We live in an age where we can interact with anyone on the planet instantly. Global communication has never been as easy as it is now.
While this level of communication has had some obvious benefits, it has also impaired how we communicate with each other.
Our thoughts occur in memes, or in commenting on statuses.
We spend so much time communicating online that we forget to have conversations with those in our own house.
So how do you start a conversation with those around you instead of in a pop up window? We will address how to do it with friends & family.
Important factors to consider when starting a conversation are where, when, who & what.
Firstly think about the location. A great place for a conversation is walking. You are doing something, but your focus is on conversing with the person at hand. A bad place for talking is noisy places. Have you ever had that annoying instance where the person asks you to repeat something a dozen times, and in the end it wasn’t something worth that much effort? It labors a conversation and sucks the life out of it. In addition, a lot of communication is non-verbal, so missing the subtleties of the conversation means you aren’t getting the most out of it. Find a place where you can focus on what is being said. It might be at a café, in a park, at the dinner table, or in the lounge room with some soft music playing in the background.
When you have the conversation is important too. Having a conversation when your partner has just got home from work is not always a great time for them. Some people need to unwind for half an hour, and then they are open to having human interaction. Having a conversation with someone while they are in the middle of something is not a good idea either, they will have a hard time focusing. Dinner time is good because people are relaxed & attentive. Personally, I find late-night conversations are best because people have their guard down and “D & Ms” (deep & meaningful conversations) are more likely to emerge.
Your audience characterises your conversation. Does your workmate want to hear about your gall bladder operation? Probably not, they might be grossed out. But your Mum might want every detail. Is your teenager wanting to discuss Michael Bay’s remake of The Notebook? Perhaps some Awkward Silence conversation bait would work better.
Which brings us to what to talk about. If you ask the same questions to those close to you every day, the answers might be less engaging.

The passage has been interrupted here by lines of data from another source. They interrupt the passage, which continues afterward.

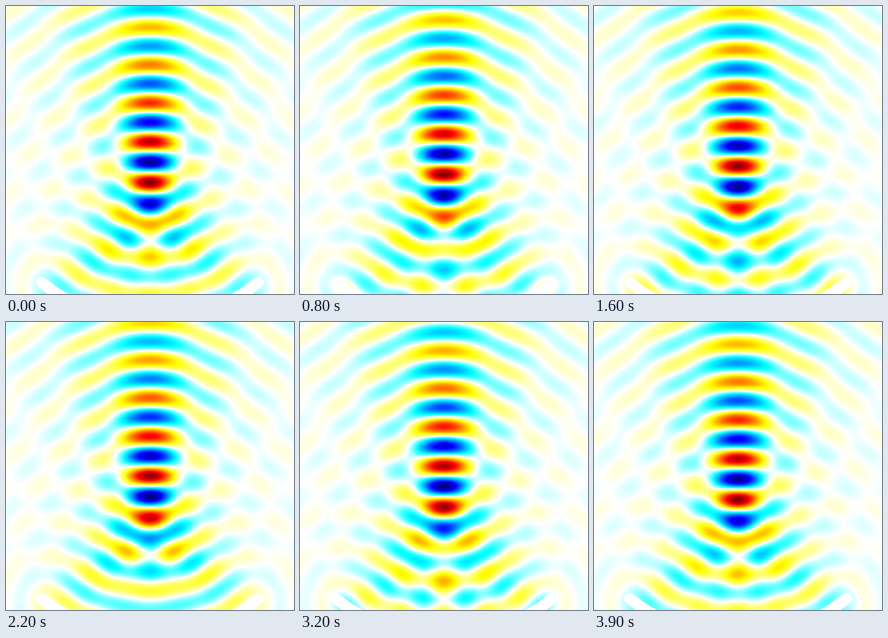
A matplotlib script for the animation above (4 s loop, 360x360 px).

```python
import numpy as np
import matplotlib.pyplot as plt
from matplotlib.animation import FuncAnimation
from matplotlib.colors import LinearSegmentedColormap

SIZE = 360
FRAMES = 40
INTERVAL = 100

# Concave bowl radiating upwards, in pixels with y pointing down
WAVELENGTH = 44.7
K = 2 * np.pi / WAVELENGTH
RADIUS = 215.0
RIM_X = 135.0
CENTER_Y = 178.6
RIM_ANGLE = np.arcsin(RIM_X / RADIUS)
START_PATH = 178.4  # distance travelled by a crest at time zero
SPACING = 5.0       # between point sources
MASK = 7.0          # half width of the blank strip along the bowl


def bowl_points():
    """Point sources on half of the bowl, as (x, y, z, weight)."""
    rings = int(np.ceil(RADIUS * RIM_ANGLE / SPACING))
    step = RIM_ANGLE / rings
    for angle in (np.arange(rings) + 0.5) * step:
        rho = RADIUS * np.sin(angle)
        y = CENTER_Y + RADIUS * np.cos(angle)
        count = int(np.ceil(np.pi * rho / SPACING))
        for turn in (np.arange(count) + 0.5) * np.pi / count:
            yield rho * np.cos(turn), y, rho * np.sin(turn), rho * step / count


def half_field(x, y):
    """Sum of spherical waves on the grid spanned by x and y."""
    real = np.zeros((y.size, x.size), np.float32)
    imag = np.zeros_like(real)
    for px, py, pz, weight in bowl_points():
        dx2 = ((x - px) ** 2).astype(np.float32)
        dy2 = ((y - py) ** 2 + pz ** 2).astype(np.float32)
        r = np.sqrt(dx2[None, :] + dy2[:, None])
        phase = np.float32(K) * r
        gain = np.float32(weight) / r
        real += gain * np.cos(phase)
        imag += gain * np.sin(phase)
    return real + 1j * imag


def near_bowl(x, y):
    """True where a grid point lies on the strip along the bowl."""
    gx, gy = np.meshgrid(x, y - CENTER_Y)
    angle = np.clip(np.arctan2(gx, gy), -RIM_ANGLE, RIM_ANGLE)
    gap = np.hypot(gx - RADIUS * np.sin(angle), gy - RADIUS * np.cos(angle))
    return gap < MASK


def mirrored(half):
    return np.hstack([half[:, ::-1], half])


xs = np.arange(SIZE // 2) + 0.5
ys = np.arange(SIZE) + 0.5
wave = half_field(xs, ys)
wave *= np.exp(-1j * K * START_PATH) / np.abs(wave[:, 0]).max()
wave[near_bowl(xs, ys)] = 0
wave = mirrored(wave)

white_jet = LinearSegmentedColormap.from_list("white_jet", [
    (0.0, (0, 0, 0.5)),
    (0.125, (0, 0, 1)),
    (0.375, (0, 1, 1)),
    (0.5, (1, 1, 1)),
    (0.625, (1, 1, 0)),
    (0.875, (1, 0, 0)),
    (1.0, (0.5, 0, 0)),
], N=513)

fig = plt.figure(figsize=(SIZE / 100, SIZE / 100), dpi=100)
ax = fig.add_axes([0, 0, 1, 1])
ax.axis("off")
image = ax.imshow(wave.real, cmap=white_jet, vmin=-1, vmax=1,
                  interpolation="nearest", aspect="auto")


def update(frame):
    turn = np.exp(-2j * np.pi * frame / FRAMES)
    image.set_data((wave * turn).real)
    return [image]


anim = FuncAnimation(fig, update, frames=FRAMES, interval=INTERVAL,
                     repeat=True, repeat_delay=0, blit=False)
plt.show()
```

Invite opinions on news topics. Or get some conversation bait from your Awkward Silence subscription.
When starting a conversation keep it light but also keep it interesting. If you go in too hard too early, you are like a TV series that tries to have high drama before you care about the characters. It goes through to the wicketkeeper. So warm up with something like:

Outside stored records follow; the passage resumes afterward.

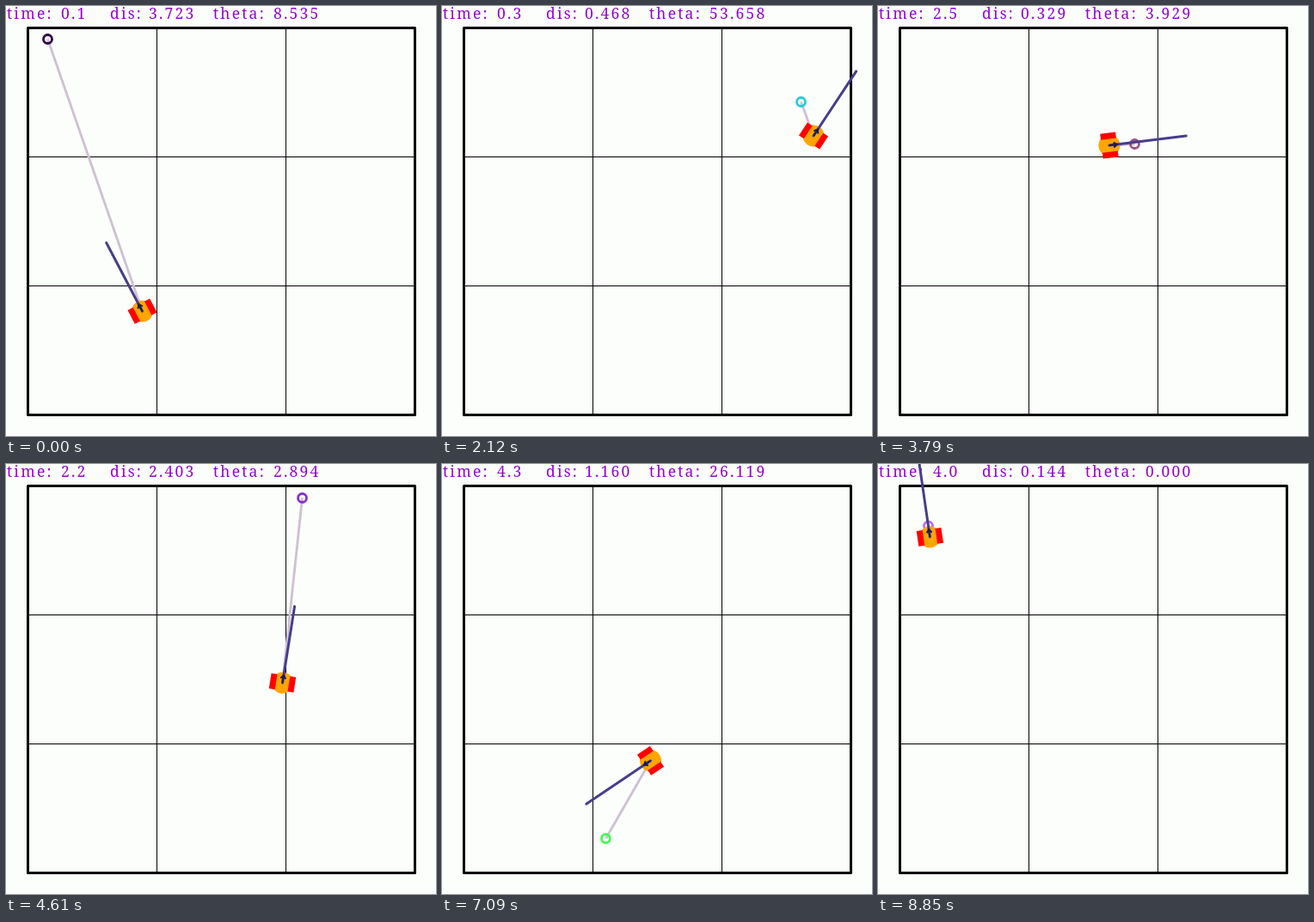
Recreate the animation shown at these times as an HTML page. Size 500 by 500 pixels, loop 8880 ms.

```html
<!DOCTYPE html>
<html lang="en">
<head>
<meta charset="utf-8">
<title>Robot steering to goals</title>
<style>
  html, body { margin: 0; width: 100%; height: 100%; overflow: hidden; background: #fcfefc; }
  svg { display: block; width: 500px; height: 500px; }
  text { font: 17.5px "Noto Serif", serif; letter-spacing: 2.2px; fill: #9400d3; }
</style>
</head>
<body>
<svg viewBox="0 0 500 500">
  <path d="M175.5 25V475M325.5 25V475M25 175.5H475M25 325.5H475" stroke="#000"/>
  <rect x="25.5" y="25.5" width="450" height="450" fill="none" stroke="#000" stroke-width="3" stroke-linejoin="round"/>
  <text x="1" y="15">time:</text><text id="time" x="64" y="15"></text>
  <text x="121" y="15">dis:</text><text id="dis" x="166" y="15"></text>
  <text x="241" y="15">theta:</text><text id="theta" x="311" y="15"></text>
  <line id="sight" stroke="#cfc0d3" stroke-width="2.8"/>
  <circle id="goal" r="5" fill="none" stroke-width="2.8"/>
  <g id="robot">
    <circle r="12.5" fill="#ffa500"/>
    <path d="M-14.5-9h7v18h-7zM7.5-9h7v18h-7z" fill="#f00"/>
    <path d="M0 0V-90" stroke="#483d8b" stroke-width="3" stroke-linecap="round"/>
    <path d="M-3-5L0-9L3-5M0 0V-9" fill="none" stroke="#1c1a55" stroke-width="2"/>
  </g>
</svg>
<script>
const LOOP = 8880, STEPS = 266, UNIT = 90, STOP = 13;

// Each run: goal, then key poses [step, x, y, heading in degrees clockwise from up].
const runs = [
  { goal: [48.5, 38.5], poses: [[0, 158.5, 355, -27.7]] },
  { goal: [350, 225], poses: [[34, 150, 362, 40]] },
  { goal: [417.5, 111.5], poses: [[62, 424, 163, 50], [64, 432, 151, 33.5]] },
  { goal: [409, 350], poses: [[70, 235, 410, 55]] },
  { goal: [298.5, 160.5], poses: [[90, 75, 166, 137.7]] },
  { goal: [344.5, 39.5], poses: [[117, 288, 455, 13], [138, 321.5, 254.5, 9]] },
  { goal: [271, 227], poses: [[160, 205, 306, 60]] },
  { goal: [190.5, 435.5], poses: [[171, 435.5, 47, 223]  , [213, 242.5, 345, 236]] },
  { goal: [58.5, 72], poses: [[226, 115, 462, -20]] }
];

const el = id => document.getElementById(id);
const rad = Math.PI / 180;
const bearing = (x, y, [gx, gy]) => Math.atan2(gx - x, y - gy) / rad;

function set(node, attrs) {
  for (const key in attrs) node.setAttribute(key, attrs[key]);
}

// Every run ends just short of its goal, facing it.
runs.forEach(({ goal, poses }, i) => {
  const [, x, y] = poses.at(-1);
  const end = i + 1 < runs.length ? runs[i + 1].poses[0][0] : STEPS;
  const facing = bearing(x, y, goal);
  poses.push([end - 1, goal[0] - STOP * Math.sin(facing * rad),
    goal[1] + STOP * Math.cos(facing * rad), facing]);
});

// The ring takes a new random colour at each step.
function ringColour(step) {
  const channel = i => {
    const v = Math.sin(step * 12.9898 + i * 78.233) * 43758.5453;
    return Math.floor((v - Math.floor(v)) * 256);
  };
  return `rgb(${channel(1)},${channel(2)},${channel(3)})`;
}

// Cubic path through the poses; the robot always faces along its path.
function poseAt(poses, step) {
  const i = poses.findIndex(p => p[0] >= step && p !== poses[0]);
  const [s0, x0, y0, h0] = poses[i - 1], [s1, x1, y1, h1] = poses[i];
  const u = (step - s0) / (s1 - s0), len = Math.hypot(x1 - x0, y1 - y0);
  const curve = (a, b, m, n) => {
    const q = 3 * (b - a) - 2 * m - n, c = 2 * (a - b) + m + n;
    return [a + u * (m + u * (q + u * c)), m + u * (2 * q + u * 3 * c)];
  };
  const [x, dx] = curve(x0, x1, len * Math.sin(h0 * rad), len * Math.sin(h1 * rad));
  const [y, dy] = curve(y0, y1, -len * Math.cos(h0 * rad), -len * Math.cos(h1 * rad));
  return { x, y, heading: Math.atan2(dx, -dy) / rad };
}

function draw(step) {
  const { goal, poses } = runs.findLast(r => r.poses[0][0] <= step);
  const [gx, gy] = goal;
  const { x, y, heading } = poseAt(poses, step);
  const theta = Math.abs((bearing(x, y, goal) - heading + 540) % 360 - 180);

  el("time").textContent = ((step - poses[0][0] + 1) / 10).toFixed(1);
  el("dis").textContent = (Math.hypot(gx - x, gy - y) / UNIT).toFixed(3);
  el("theta").textContent = theta.toFixed(3);
  set(el("sight"), { x1: x, y1: y, x2: gx, y2: gy });
  set(el("goal"), { cx: gx, cy: gy, stroke: ringColour(step) });
  set(el("robot"), { transform: `translate(${x} ${y}) rotate(${heading})` });
}

const start = performance.now();
function tick() {
  const t = (performance.now() - start) % LOOP;
  draw(Math.min(STEPS - 1, Math.floor(t * 0.03 + 0.45)));
  requestAnimationFrame(tick);
}
tick();
</script>
</body>
</html>
```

- If you went to jail, what would be the charge?
- Do bugs have emotions?
- If our family was the Village People, who would be each character?
Once people have got in a talking mood, try going a bit deeper. Fun conversation is great, but deeper conversation creates bonds & trust. Vulnerability is one of the best components for enriching conversation. When someone reveals something personal of themselves, it’s like someone taking their clothes off. People are captivated, intrigued. Perhaps your sharing of yourself will encourage others to share too. Try some of these conversation starters:
- What’s something on your bucket list that you will achieve this year?
- Who is the first person you want to see when you get to heaven?
- When was the last time you cried?
Once people get talking, they can get very excited to share their side. In large groups, this can often involve interruptions. So try to hear people out. Let someone have their say.
If you disagree with what they are saying, let them be entitled to their opinion. Be respectful.
Awkward Silence make starting a conversation a lot easier with new conversation starters emailed out each week to subscribers. Subscribe today.